But Steve saw something different – an opportunity to make the role his own, if only it could survive the first year.
The limited UK seasons were actually a blessing – giving the cast enough material to get started, but forcing them to create their own concepts and quirks.
The approach often fails, and we’ll probably see many more failed adaptions in the coming years. Each will try to play it safe, and it won’t make much of a cultural impact.
Steve’s approach to risk also backfires, and Dinner for Schmucks and Evan Almighty won’t go down in history.
I guess he’ll have to console himself with the enormous success of The Office, Despicable Me, The Big Short and Foxcatcher, plus a Golden Globe and an Oscar nomination.
Batman has been around in comics since 1930, a heritage that makes the character a cultural icon.
On screen, Batman has never been taken particularly seriously.
Adam West famously played the role in the 1966 movie and TV series, which was then revived by Tim Burton in 1989, and some woeful efforts from Joel Schumacher in the mid 90’s.
The idea that Batman could win an Oscar is laughable.
Or at least it used to be.
In 2005, Christopher Nolan attempted something borderline impossible; making a serious Batman movie set in the real world.
No supernatural villains, no corny one liners, no nipples on the batsuit.
The result was Batman Begins, a film so successful it launched an entire genre – the gritty reboot.
The film’s villain wasn’t particularly well known, a role that hadn’t been featured on screen before.
For Christopher Nolan, this had to have been a deliberate decision.
The first movie was about establishing a new cinematic world where Batman was plausible, and the focus had to be on establishing the main character, not a villain.
The film ended with a teaser, a calling card from a criminal known as the Joker.
It was a nice twist at the end, foreshadowing the return of a well-known nemesis, and everyone was happy.
That is, everyone was happy until the casting news came out.
We were then told that the role had gone to this guy:
The response was vitriolic – and unanimous.
This picture that reminds me about the dangers of crowd forecasting:
The world agreed, Nolan had got it wrong.
Heath Ledger couldn’t do it, and this was going to be a disaster.
The world forgot a crucial detail – Nolan hadn’t been looking for the old Joker.
He had created a new universe for Batman, and since he had some time to experiment with it, had managed to design a new Joker that specifically worked for him.
To do that, the requirement wasn’t “Who looks like The Joker” but instead “Who is the most creative actor who can take a risk something original”
When you look at it like that, the choice makes more sense.
Ricky Gervais has a great quote:
“I’m jealous of people who haven’t seen The Godfather, because they get to watch The Godfather for the first time”
That’s how I feel about The Dark Knight.
Heath Ledger didn’t become Jack Nicholson, or Cesar Romero.
He developed a different kind of crazy; famously created by locking himself in a motel room alone for six weeks.
The results are stunning.
You can’t take your eyes off him, a completely transfixing performance.

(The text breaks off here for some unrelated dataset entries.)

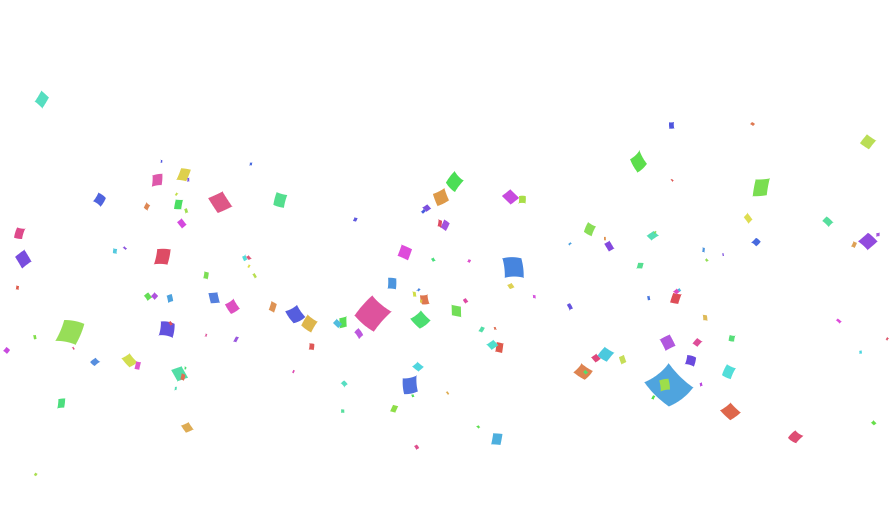
Write a WebGL 1 fragment shader that draws this background.

```glsl
precision highp float;
// Confetti: small tilted, slightly curled paper squares scattered on white.
// Each piece takes its place, size, tilt and hue from its index; a loop
// paints them from the few largest to the many tiny ones.

uniform vec2 u_resolution;

const int PIECE_COUNT = 150;
const float TAU = 6.28319;

float hash(float index, float salt) {
  return fract(sin(index * 12.9898 + salt * 78.233) * 43758.5);
}

vec3 hsv(float hue, float saturation, float value) {
  vec3 ramp = abs(mod(hue * 6.0 + vec3(0.0, 4.0, 2.0), 6.0) - 3.0) - 1.0;
  return value * mix(vec3(1.0), clamp(ramp, 0.0, 1.0), saturation);
}

mat2 rotation(float angle) {
  float c = cos(angle), s = sin(angle);
  return mat2(c, s, -s, c);
}

// Position in canvas heights: three loose columns, densest below the middle.
vec2 piecePosition(float index, float aspect) {
  float spread = fract(0.81 + index * 0.618034);
  float x = 0.93 * spread + 0.07 * pow(spread, 8.0);
  x += 0.1 * (hash(index, 1.0) - 0.5);
  x -= 0.025 * sin(TAU * (x - 0.2) / 0.275);
  float y = 0.05 + 0.36 * (hash(index, 2.0) + hash(index, 3.0));
  y += 0.28 * pow(hash(index, 4.0), 6.0);
  return vec2(x * aspect, y);
}

// Half side of a piece: a few big ones, then a long tail of specks.
float pieceSize(float index) {
  float rank = index / float(PIECE_COUNT);
  return 0.0025 + 0.013 * pow(1.0 - rank, 1.8) + 0.018 * exp(-0.5 * index);
}

// Signed distance to a foreshortened, sheared and curled square.
float paperDistance(vec2 p, float size, float squeeze, float shear, float curl) {
  p.x += shear * p.y;
  p.y += curl * (p.x * p.x / size - 0.3 * size);
  p.x += 0.6 * curl * p.y * p.y / size;
  vec2 edge = abs(p) - size * vec2(squeeze, 1.0);
  return max(edge.x, edge.y);
}

float coverage(float dist, float pixel) {
  return clamp(0.5 - dist / pixel, 0.0, 1.0);
}

void main() {
  float pixel = 1.0 / u_resolution.y;
  float aspect = u_resolution.x * pixel;
  vec2 uv = gl_FragCoord.xy * pixel;
  vec3 color = vec3(1.0);

  for (int i = 0; i < PIECE_COUNT; i++) {
    float index = float(i);
    float size = pieceSize(index);
    vec2 local = uv - piecePosition(index, aspect);

    // Small pieces are turned further away from the viewer.
    float flatness = smoothstep(0.003, 0.015, size);
    float squeeze = mix(mix(0.5, 0.85, flatness), 1.0, hash(index, 5.0));
    float angle = 1.7 * (hash(index, 6.0) - 0.5);
    float shear = 0.5 * (hash(index, 7.0) - 0.5);
    float curl = 0.3 * (hash(index, 8.0) - 0.5);
    float dist = paperDistance(rotation(angle) * local, size, squeeze, shear, curl);

    float hue = fract(0.568 + index * 0.3433);
    float saturation = mix(0.6, 0.68, hash(index, 9.0));
    vec3 paper = hsv(hue, saturation, 0.87);
    color = mix(color, paper, coverage(dist, pixel));
  }
  gl_FragColor = vec4(color, 1.0);
}
```
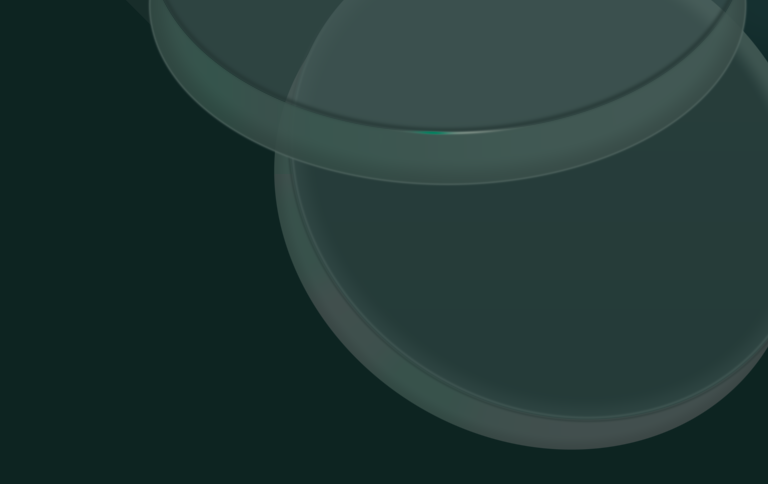
A WebGL 2 fragment shader for this background:

```glsl
#version 300 es
precision highp float;

uniform vec2 u_resolution;
out vec4 fragColor;

const vec3 BACKDROP = vec3(0.05, 0.14, 0.13);
const vec3 CORNER_LIGHT = vec3(0.085, 0.19, 0.19);
const vec3 LOWER_FACE = vec3(0.148, 0.235, 0.225);
const vec3 GLASS_TINT = vec3(0.31, 0.39, 0.38);
const vec3 RIM_GREY = vec3(0.26, 0.31, 0.305);
const vec3 RIM_GREEN = vec3(0.20, 0.325, 0.29);
const vec3 RIM_LIGHT = vec3(0.265, 0.355, 0.335);
const vec3 EDGE_LIGHT = vec3(0.36, 0.44, 0.42);
const vec3 EDGE_DARK = vec3(0.14, 0.21, 0.20);
const vec3 GLINT_GREEN = vec3(0.0, 0.50, 0.37);
const vec3 GLINT_PALE = vec3(0.58, 0.64, 0.60);

float hash(vec2 p) {
    return fract(sin(dot(p, vec2(127.1, 311.7))) * 43758.5453);
}

float noise(vec2 p) {
    vec2 cell = floor(p);
    vec2 f = fract(p);
    f = f * f * (3.0 - 2.0 * f);
    float low = mix(hash(cell), hash(cell + vec2(1, 0)), f.x);
    float high = mix(hash(cell + vec2(0, 1)), hash(cell + vec2(1, 1)), f.x);
    return mix(low, high, f.y);
}

// Approximate signed distance to an ellipse with half extents and a skew.
float ellipse(vec2 p, vec2 center, vec2 extent, float skew) {
    vec2 u = (p - center) / extent;
    vec2 m = (u - skew * u.yx) / (1.0 - skew * skew);
    float f = sqrt(max(dot(u, m), 0.0));
    return f * (f - 1.0) / max(length(m / extent), 1e-4);
}

float inside(float d, float blur) {
    return 1.0 - smoothstep(-blur, blur, d);
}

// Soft line around d = 0.
float line(float d, float width) {
    return exp(-d * d / (width * width));
}

vec3 backdrop(vec2 p, float blur) {
    vec3 color = mix(BACKDROP, CORNER_LIGHT, smoothstep(1.25, 1.6, p.x) * smoothstep(0.75, 1.0, p.y));
    float wedge = inside(1.26 - p.x - p.y, blur) * inside(p.x - 0.33, blur);
    return mix(color, vec3(0.095, 0.175, 0.165), wedge * smoothstep(0.9, 0.96, p.y));
}

// Lower disc: skewed face with a thick rim below and to the left.
vec3 lowerDisc(vec3 color, vec2 p, float blur) {
    vec2 extent = vec2(0.5415, 0.508);
    vec2 center = vec2(1.141, 0.641);
    float face = ellipse(p, center, extent, -0.134);
    float back = ellipse(p, vec2(1.108, 0.579), extent, -0.134);
    vec2 dir = normalize(p - center + 1e-4);

    float bands = noise(vec2(atan(dir.y, dir.x) * 5.0, 2.0));
    vec3 rim = mix(RIM_GREY, RIM_GREEN, 0.75 * bands * smoothstep(0.25, -0.5, dir.x));
    rim *= 1.0 - 0.1 * smoothstep(-0.03, 0.0, back);
    color = mix(color, rim, inside(back, blur));

    vec3 top = LOWER_FACE + 0.012 * (p.y - 0.5);
    float farEdge = smoothstep(0.6, 0.95, dot(dir, normalize(vec2(0.8, 0.6))));
    top = mix(top, RIM_LIGHT, 0.8 * farEdge * smoothstep(-0.06, -0.015, face));
    top += 0.035 * smoothstep(-0.05, 0.0, face) * (1.0 - farEdge);
    color = mix(color, top, inside(face, blur));

    float nearEdge = smoothstep(0.3, -0.2, dir.y + 0.5 * dir.x);
    color = mix(color, EDGE_DARK, 0.4 * nearEdge * line(face - 0.003, 0.003));
    return mix(color, EDGE_LIGHT, 0.3 * nearEdge * line(face + 0.004, 0.003));
}

// Upper disc: translucent face over a frosted rim.
vec3 upperDisc(vec3 color, vec2 p, float blur) {
    float face = ellipse(p, vec2(0.925, 1.118), vec2(0.616, 0.392), 0.0);
    float back = ellipse(p, vec2(0.925, 0.990), vec2(0.616, 0.371), 0.0);
    float rimMask = inside(back, blur) * (1.0 - inside(face, blur));
    float faceMask = inside(face, blur);

    vec3 rim = mix(RIM_GREEN + 0.02, RIM_LIGHT, smoothstep(0.35, 1.3, p.x));
    rim = mix(rim, RIM_GREY, 0.45 * noise(vec2(p.x * 9.0, 5.0)) * smoothstep(1.1, 0.5, p.x));
    rim *= 1.0 - 0.14 * smoothstep(-0.055, 0.0, back);
    vec3 result = mix(color, mix(color, GLASS_TINT, 0.5), faceMask);
    result = mix(result, mix(color, rim, 0.93), rimMask);

    // Dark groove, fine outer edge and the glint at the front.
    result = mix(result, EDGE_DARK, 0.65 * line(face + 0.005, 0.006));
    result = mix(result, EDGE_LIGHT, 0.45 * line(back, 0.0025) * (1.0 - faceMask));
    float groove = line(face - 0.001, 0.003);
    result = mix(result, GLINT_PALE, 0.7 * groove * line(p.x - 0.95, 0.09));
    return mix(result, GLINT_GREEN, groove * line(p.x - 0.895, 0.032));
}

void main() {
    vec2 p = gl_FragCoord.xy / u_resolution.y;
    float blur = 0.9 / u_resolution.y;
    vec3 color = backdrop(p, blur);
    color = lowerDisc(color, p, blur);
    color = upperDisc(color, p, blur);
    fragColor = vec4(color, 1.0);
}
```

It turns out that inspiration struck from an eclectic range of sources – for example the haunting voice coming from an obscure old Tom Waits interview from 1979
What I find so impressive is the creative risk taken by both the actor and director.
Firstly, that they were willing to risk the character completely flopping and looking ridiculous.
Secondly, they waited until they had established the series before experimenting with the famous villains, learning from audience reactions and their own reflections.
Thirdly, the dedication and energy that they each brought to the project.
It would have been so easy give a safer performance based on traditional elements of the character, but that would have led to a result like Mickey Rourke in Iron Man 2 – decent but forgettable.
Tragically, Heath never got to see the end result of his work.
I can only imagine it being like the Van Gogh scene from Doctor Who – an artist who dies before receiving their highest praises.
In 2009, Heath Ledger posthumously won the Academy Award for Best Supporting Actor.
The Dark Knight is #4 on IMDB’s Top 250 movies of all time.